- [Task brief]: Below are some entries. Copy each line that holds the string "puzzle".

[Data extracted from a collection]
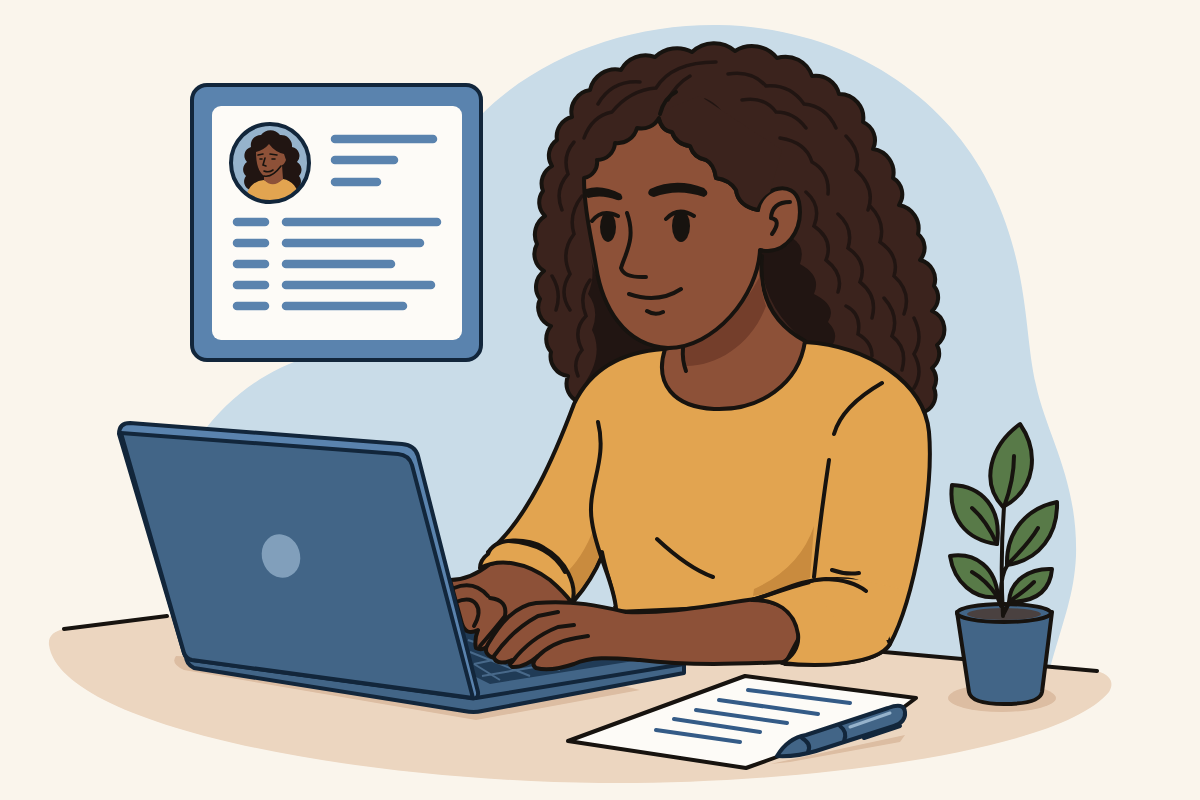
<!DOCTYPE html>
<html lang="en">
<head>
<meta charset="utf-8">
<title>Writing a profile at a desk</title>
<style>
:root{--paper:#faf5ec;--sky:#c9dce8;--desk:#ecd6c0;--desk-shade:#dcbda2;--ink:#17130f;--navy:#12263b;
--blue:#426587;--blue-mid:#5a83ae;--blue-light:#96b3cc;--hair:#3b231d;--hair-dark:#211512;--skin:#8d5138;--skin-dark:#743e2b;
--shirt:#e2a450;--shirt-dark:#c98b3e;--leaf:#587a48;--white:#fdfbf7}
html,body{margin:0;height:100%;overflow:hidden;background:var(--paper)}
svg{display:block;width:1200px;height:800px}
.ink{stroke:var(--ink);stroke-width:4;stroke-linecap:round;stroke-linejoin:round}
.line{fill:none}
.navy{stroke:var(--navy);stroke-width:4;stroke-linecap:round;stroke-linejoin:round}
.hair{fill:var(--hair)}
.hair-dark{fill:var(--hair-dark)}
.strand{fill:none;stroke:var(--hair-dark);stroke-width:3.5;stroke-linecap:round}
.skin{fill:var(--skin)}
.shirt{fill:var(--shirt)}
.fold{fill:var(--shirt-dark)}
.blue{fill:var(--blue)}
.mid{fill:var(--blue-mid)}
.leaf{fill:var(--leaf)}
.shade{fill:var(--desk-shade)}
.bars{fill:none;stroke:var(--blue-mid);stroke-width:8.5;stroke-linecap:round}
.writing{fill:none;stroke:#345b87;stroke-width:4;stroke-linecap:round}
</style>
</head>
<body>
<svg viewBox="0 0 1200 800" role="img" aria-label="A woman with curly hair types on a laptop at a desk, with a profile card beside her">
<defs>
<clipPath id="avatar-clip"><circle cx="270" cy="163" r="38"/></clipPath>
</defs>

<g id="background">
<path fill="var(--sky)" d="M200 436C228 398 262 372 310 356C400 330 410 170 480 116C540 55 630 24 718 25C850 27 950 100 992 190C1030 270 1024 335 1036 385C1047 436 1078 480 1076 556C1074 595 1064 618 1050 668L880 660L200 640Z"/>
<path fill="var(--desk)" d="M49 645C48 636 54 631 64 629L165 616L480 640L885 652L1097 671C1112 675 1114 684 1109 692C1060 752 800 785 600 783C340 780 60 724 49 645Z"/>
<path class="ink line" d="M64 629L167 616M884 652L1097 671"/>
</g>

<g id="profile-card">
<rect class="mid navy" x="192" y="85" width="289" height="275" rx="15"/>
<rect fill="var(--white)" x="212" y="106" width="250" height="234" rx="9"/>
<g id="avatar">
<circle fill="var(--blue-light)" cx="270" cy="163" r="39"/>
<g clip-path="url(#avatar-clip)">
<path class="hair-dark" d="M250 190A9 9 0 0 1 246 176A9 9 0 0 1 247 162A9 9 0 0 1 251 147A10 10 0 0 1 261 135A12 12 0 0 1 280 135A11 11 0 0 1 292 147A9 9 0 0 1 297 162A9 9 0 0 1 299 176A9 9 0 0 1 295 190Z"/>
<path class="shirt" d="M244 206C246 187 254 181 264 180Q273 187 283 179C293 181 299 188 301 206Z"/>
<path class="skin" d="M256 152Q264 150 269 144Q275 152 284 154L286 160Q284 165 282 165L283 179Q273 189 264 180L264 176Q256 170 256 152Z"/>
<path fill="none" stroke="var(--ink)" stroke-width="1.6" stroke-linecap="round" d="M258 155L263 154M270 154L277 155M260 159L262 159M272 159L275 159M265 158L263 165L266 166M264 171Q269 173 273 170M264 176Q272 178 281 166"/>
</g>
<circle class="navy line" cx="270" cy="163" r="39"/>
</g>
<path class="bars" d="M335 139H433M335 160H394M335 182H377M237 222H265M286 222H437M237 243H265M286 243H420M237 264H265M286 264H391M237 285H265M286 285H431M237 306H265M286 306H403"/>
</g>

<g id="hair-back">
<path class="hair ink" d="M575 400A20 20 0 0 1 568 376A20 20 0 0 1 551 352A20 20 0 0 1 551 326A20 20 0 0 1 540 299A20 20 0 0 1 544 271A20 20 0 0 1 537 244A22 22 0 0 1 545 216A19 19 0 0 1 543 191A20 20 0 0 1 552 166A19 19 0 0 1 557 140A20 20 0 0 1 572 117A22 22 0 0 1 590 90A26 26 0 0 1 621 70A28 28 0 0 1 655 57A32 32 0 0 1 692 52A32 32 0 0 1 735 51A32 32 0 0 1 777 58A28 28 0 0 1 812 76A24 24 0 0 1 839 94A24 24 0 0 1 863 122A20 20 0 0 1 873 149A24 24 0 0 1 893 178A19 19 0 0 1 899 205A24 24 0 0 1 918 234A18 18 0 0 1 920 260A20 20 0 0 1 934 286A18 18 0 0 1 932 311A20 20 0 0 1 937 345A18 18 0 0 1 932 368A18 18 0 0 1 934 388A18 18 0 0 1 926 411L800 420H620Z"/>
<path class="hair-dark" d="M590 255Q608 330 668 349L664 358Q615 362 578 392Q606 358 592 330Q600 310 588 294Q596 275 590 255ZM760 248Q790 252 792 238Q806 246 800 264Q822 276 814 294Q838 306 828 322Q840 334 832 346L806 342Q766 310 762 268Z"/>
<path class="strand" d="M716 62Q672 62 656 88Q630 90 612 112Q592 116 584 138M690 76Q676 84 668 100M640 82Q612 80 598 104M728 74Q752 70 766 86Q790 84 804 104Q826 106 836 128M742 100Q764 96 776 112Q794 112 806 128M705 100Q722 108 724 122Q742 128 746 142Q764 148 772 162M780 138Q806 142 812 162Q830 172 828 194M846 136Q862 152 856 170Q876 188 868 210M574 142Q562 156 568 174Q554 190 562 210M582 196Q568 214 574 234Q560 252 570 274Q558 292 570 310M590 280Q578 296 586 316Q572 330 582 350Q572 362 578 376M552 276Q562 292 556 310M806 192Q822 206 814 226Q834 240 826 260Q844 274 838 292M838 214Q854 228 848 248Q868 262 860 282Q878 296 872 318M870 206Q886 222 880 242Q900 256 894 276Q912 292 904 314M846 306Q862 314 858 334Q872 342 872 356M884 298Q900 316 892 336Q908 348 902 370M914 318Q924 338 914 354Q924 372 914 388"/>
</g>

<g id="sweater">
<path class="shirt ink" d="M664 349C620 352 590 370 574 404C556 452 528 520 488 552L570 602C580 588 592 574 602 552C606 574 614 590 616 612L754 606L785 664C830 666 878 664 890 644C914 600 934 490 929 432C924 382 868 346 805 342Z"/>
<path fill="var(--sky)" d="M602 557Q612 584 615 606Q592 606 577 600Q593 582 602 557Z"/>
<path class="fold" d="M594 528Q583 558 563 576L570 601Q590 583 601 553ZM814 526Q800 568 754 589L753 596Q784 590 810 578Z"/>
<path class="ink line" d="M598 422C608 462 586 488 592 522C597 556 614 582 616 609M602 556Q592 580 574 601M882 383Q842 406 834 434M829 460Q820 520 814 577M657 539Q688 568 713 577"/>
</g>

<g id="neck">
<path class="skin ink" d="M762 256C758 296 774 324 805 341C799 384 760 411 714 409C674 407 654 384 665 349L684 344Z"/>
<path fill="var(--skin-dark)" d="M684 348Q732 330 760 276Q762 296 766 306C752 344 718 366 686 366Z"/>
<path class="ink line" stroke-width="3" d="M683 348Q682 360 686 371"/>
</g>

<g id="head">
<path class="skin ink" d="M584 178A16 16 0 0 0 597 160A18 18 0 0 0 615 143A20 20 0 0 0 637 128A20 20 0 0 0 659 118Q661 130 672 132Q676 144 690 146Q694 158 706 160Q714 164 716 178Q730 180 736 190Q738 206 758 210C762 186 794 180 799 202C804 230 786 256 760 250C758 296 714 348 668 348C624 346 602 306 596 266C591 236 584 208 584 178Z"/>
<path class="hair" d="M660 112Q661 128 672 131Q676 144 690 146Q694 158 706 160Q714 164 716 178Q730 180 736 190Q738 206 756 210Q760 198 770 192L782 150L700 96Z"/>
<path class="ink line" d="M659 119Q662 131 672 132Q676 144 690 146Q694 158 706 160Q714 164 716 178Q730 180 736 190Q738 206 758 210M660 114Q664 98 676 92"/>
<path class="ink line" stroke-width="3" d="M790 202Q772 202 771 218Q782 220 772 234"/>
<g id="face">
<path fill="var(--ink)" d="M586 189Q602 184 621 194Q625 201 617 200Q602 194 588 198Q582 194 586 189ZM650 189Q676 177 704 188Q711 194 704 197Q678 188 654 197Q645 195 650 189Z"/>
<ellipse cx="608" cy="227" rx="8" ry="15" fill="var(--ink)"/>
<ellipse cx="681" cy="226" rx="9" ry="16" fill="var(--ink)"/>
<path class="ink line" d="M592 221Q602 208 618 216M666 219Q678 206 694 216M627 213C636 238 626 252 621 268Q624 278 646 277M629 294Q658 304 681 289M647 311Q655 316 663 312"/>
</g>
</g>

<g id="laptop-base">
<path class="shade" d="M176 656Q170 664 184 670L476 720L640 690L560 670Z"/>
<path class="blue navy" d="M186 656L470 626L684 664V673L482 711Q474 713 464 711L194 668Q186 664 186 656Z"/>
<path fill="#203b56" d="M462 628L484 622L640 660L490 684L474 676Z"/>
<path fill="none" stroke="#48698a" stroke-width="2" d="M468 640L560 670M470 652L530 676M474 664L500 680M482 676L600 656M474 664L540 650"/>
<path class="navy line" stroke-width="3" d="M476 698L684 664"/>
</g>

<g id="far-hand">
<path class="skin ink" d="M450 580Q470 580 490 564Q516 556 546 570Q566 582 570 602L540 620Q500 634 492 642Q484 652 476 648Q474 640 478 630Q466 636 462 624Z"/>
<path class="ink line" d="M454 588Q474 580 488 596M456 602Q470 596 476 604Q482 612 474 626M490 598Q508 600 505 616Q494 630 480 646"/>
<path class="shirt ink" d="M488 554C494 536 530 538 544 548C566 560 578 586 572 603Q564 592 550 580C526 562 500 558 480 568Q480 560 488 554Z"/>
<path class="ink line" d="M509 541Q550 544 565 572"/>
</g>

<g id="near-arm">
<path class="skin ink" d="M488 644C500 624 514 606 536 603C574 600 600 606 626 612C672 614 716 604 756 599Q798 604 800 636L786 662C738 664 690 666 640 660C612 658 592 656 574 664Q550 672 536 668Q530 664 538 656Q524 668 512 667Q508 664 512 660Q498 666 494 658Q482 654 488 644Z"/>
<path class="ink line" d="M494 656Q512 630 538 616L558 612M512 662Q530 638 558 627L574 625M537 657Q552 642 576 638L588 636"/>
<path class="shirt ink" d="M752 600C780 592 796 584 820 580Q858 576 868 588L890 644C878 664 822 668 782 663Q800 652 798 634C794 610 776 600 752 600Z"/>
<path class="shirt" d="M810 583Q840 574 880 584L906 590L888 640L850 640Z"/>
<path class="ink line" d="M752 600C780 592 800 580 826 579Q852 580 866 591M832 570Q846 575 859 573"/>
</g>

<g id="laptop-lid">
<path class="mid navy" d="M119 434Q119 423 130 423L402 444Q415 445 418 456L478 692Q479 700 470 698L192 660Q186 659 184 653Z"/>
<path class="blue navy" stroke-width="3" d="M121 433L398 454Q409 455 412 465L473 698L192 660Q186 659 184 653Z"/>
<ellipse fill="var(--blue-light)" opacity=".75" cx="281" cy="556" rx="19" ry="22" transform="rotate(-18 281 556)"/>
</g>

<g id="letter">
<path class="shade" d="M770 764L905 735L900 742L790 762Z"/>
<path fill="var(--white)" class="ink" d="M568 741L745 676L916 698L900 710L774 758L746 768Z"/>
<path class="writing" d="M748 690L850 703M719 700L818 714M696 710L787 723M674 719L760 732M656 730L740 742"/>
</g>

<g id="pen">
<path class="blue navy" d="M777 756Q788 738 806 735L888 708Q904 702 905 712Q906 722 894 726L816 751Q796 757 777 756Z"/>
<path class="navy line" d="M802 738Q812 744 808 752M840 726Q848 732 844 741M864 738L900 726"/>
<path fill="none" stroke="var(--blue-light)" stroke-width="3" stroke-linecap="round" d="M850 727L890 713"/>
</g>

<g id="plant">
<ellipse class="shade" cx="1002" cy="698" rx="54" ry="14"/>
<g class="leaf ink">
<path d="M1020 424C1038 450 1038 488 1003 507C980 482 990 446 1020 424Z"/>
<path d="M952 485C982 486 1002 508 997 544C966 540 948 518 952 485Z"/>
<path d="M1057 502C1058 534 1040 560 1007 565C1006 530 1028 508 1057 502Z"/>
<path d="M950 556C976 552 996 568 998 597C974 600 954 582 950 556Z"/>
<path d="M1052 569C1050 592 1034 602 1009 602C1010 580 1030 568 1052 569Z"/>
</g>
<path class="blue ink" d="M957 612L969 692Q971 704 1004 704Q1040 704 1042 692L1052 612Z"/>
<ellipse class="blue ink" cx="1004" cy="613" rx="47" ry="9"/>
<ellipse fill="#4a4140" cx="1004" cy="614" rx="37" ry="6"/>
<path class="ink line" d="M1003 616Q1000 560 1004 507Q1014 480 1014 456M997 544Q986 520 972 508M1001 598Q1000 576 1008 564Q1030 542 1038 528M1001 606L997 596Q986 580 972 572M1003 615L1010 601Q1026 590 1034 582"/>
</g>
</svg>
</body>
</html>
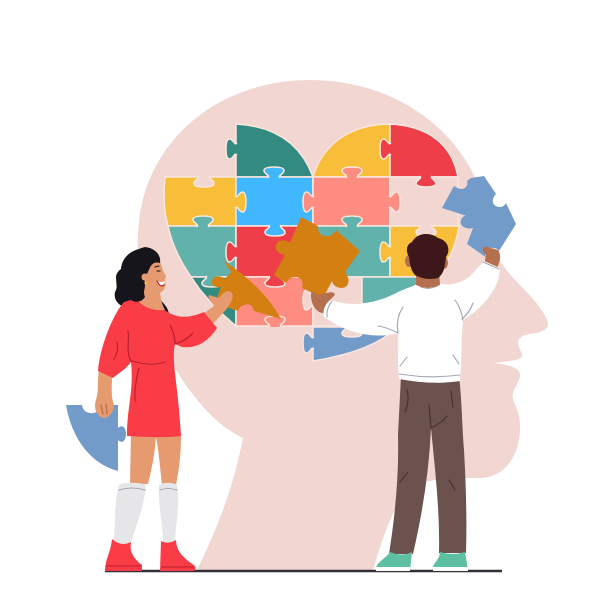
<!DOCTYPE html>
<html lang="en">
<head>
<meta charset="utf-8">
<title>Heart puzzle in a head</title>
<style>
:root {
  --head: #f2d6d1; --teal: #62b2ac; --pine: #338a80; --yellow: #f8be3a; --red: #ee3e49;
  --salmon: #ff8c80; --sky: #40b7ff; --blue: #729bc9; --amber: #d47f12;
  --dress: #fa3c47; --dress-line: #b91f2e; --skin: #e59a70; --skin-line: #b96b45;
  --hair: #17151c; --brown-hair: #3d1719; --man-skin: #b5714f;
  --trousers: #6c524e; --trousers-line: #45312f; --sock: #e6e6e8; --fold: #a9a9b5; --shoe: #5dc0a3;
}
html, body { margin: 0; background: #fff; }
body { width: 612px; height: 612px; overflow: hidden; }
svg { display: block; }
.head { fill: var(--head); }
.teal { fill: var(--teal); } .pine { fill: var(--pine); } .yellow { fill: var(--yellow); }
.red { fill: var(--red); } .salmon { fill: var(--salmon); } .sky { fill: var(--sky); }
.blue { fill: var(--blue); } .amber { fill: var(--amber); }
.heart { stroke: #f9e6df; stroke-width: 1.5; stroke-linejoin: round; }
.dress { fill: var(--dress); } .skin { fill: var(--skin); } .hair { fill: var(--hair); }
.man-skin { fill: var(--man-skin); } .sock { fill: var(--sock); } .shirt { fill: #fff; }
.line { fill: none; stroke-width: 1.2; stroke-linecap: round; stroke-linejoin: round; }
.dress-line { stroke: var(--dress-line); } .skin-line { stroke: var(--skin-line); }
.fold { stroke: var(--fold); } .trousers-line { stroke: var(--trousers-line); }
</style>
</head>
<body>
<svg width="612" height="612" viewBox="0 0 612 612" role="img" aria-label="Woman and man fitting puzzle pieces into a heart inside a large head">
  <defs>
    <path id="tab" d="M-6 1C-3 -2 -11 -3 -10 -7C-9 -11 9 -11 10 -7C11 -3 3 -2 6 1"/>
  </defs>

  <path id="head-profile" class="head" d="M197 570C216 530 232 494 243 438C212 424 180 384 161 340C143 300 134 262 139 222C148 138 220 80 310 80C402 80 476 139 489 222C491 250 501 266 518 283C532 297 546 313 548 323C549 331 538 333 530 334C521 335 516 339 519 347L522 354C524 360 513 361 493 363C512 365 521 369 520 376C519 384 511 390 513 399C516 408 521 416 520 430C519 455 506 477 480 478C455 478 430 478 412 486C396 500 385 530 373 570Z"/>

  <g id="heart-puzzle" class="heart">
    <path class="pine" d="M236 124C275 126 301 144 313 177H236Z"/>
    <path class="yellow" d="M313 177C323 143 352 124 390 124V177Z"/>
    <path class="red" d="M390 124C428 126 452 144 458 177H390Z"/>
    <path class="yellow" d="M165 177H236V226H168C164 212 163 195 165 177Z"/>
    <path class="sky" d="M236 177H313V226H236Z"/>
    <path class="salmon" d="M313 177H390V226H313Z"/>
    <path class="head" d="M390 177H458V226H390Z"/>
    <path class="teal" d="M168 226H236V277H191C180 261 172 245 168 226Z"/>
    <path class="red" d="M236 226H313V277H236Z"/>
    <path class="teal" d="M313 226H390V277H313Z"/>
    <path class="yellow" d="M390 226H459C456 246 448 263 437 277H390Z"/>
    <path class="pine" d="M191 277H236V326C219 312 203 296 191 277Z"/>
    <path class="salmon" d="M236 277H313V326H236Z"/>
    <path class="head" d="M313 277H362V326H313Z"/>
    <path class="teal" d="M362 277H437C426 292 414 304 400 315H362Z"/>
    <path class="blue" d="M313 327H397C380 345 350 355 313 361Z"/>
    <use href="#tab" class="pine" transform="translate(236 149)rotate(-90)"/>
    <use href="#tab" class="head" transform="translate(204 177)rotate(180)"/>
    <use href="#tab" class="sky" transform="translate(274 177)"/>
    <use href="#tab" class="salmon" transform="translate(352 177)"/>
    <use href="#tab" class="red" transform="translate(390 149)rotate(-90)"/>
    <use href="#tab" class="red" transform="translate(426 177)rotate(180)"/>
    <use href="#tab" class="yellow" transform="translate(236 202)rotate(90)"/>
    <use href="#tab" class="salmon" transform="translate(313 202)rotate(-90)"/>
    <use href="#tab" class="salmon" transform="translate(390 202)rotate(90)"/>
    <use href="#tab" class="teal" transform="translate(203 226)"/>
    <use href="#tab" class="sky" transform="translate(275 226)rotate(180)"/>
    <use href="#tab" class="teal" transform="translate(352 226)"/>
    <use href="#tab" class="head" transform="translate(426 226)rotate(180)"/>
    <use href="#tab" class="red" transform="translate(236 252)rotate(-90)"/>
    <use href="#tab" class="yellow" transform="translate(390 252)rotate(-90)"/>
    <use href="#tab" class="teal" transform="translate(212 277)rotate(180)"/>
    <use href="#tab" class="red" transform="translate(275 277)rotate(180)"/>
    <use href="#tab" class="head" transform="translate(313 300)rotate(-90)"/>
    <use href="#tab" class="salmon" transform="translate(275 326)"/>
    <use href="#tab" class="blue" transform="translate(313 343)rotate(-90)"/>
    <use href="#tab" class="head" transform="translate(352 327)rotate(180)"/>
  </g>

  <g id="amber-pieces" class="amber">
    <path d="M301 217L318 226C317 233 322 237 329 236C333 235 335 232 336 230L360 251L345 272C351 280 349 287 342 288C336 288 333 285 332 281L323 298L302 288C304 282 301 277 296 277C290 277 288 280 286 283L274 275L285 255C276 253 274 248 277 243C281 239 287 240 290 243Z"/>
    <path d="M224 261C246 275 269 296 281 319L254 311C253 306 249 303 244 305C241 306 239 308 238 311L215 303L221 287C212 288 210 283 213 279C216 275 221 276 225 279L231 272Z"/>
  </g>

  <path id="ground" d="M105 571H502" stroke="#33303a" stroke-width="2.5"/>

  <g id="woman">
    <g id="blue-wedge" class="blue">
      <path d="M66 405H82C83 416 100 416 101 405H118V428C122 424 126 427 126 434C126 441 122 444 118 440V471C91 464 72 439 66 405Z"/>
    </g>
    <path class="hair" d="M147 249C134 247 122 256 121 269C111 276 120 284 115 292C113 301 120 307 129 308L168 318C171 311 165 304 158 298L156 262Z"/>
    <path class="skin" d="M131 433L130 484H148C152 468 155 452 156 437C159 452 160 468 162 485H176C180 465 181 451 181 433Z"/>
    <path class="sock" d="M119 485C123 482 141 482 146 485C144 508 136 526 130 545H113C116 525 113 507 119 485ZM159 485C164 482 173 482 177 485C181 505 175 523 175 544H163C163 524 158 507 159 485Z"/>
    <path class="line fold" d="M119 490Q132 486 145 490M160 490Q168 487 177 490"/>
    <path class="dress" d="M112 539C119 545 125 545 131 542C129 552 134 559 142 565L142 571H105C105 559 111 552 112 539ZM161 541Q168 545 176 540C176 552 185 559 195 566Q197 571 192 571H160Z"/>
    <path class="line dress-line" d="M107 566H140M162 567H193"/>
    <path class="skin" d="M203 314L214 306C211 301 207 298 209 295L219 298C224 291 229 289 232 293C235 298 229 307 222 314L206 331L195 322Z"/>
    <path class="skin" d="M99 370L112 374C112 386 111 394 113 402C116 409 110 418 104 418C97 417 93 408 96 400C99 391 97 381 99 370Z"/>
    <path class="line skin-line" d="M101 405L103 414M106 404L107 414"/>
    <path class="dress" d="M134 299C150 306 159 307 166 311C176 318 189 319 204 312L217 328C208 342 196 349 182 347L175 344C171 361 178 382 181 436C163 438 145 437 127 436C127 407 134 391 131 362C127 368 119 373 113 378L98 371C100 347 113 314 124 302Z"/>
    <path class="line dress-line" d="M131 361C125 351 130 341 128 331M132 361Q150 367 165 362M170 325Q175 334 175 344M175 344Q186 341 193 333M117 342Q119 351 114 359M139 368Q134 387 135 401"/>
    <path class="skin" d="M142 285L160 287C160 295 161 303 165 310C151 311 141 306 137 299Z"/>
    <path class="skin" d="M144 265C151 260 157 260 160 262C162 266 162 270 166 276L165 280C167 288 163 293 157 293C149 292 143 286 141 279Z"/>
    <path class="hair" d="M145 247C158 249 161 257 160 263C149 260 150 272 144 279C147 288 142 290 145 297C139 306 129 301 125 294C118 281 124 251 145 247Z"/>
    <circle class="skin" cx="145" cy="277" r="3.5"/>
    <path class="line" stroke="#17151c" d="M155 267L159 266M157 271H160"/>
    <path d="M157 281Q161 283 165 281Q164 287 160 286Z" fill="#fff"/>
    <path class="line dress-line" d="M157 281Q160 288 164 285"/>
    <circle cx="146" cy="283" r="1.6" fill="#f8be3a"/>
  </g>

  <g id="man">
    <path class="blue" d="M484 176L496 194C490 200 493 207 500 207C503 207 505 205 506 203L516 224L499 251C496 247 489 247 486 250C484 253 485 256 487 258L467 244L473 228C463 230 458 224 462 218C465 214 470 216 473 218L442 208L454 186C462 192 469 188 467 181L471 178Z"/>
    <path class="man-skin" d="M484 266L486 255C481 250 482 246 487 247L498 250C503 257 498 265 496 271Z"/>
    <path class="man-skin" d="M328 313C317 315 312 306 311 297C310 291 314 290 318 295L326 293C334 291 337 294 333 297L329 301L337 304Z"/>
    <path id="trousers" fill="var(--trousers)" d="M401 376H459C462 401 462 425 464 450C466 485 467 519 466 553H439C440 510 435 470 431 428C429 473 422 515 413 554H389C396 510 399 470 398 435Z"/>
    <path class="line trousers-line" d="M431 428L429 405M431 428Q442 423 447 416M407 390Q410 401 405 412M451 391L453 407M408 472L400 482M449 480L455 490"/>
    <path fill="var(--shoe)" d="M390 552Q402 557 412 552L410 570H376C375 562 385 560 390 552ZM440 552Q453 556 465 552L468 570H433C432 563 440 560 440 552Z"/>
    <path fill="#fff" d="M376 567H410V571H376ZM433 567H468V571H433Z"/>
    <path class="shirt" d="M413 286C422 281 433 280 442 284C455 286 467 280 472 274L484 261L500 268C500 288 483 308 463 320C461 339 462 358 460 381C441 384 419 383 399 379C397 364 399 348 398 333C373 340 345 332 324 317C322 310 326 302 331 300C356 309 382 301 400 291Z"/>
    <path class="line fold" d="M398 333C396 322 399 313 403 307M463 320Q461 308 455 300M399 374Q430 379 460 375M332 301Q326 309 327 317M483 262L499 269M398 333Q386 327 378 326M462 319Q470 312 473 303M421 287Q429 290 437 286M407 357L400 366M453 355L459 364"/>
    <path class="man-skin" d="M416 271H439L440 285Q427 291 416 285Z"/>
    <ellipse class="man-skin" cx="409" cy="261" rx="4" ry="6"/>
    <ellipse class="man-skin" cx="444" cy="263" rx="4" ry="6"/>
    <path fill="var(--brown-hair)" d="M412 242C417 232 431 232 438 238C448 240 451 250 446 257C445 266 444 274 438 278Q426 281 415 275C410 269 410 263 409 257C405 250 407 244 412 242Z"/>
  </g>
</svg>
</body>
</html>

- [Response area]:
<title>Heart puzzle in a head</title>
<svg width="612" height="612" viewBox="0 0 612 612" role="img" aria-label="Woman and man fitting puzzle pieces into a heart inside a large head">
  <g id="heart-puzzle" class="heart">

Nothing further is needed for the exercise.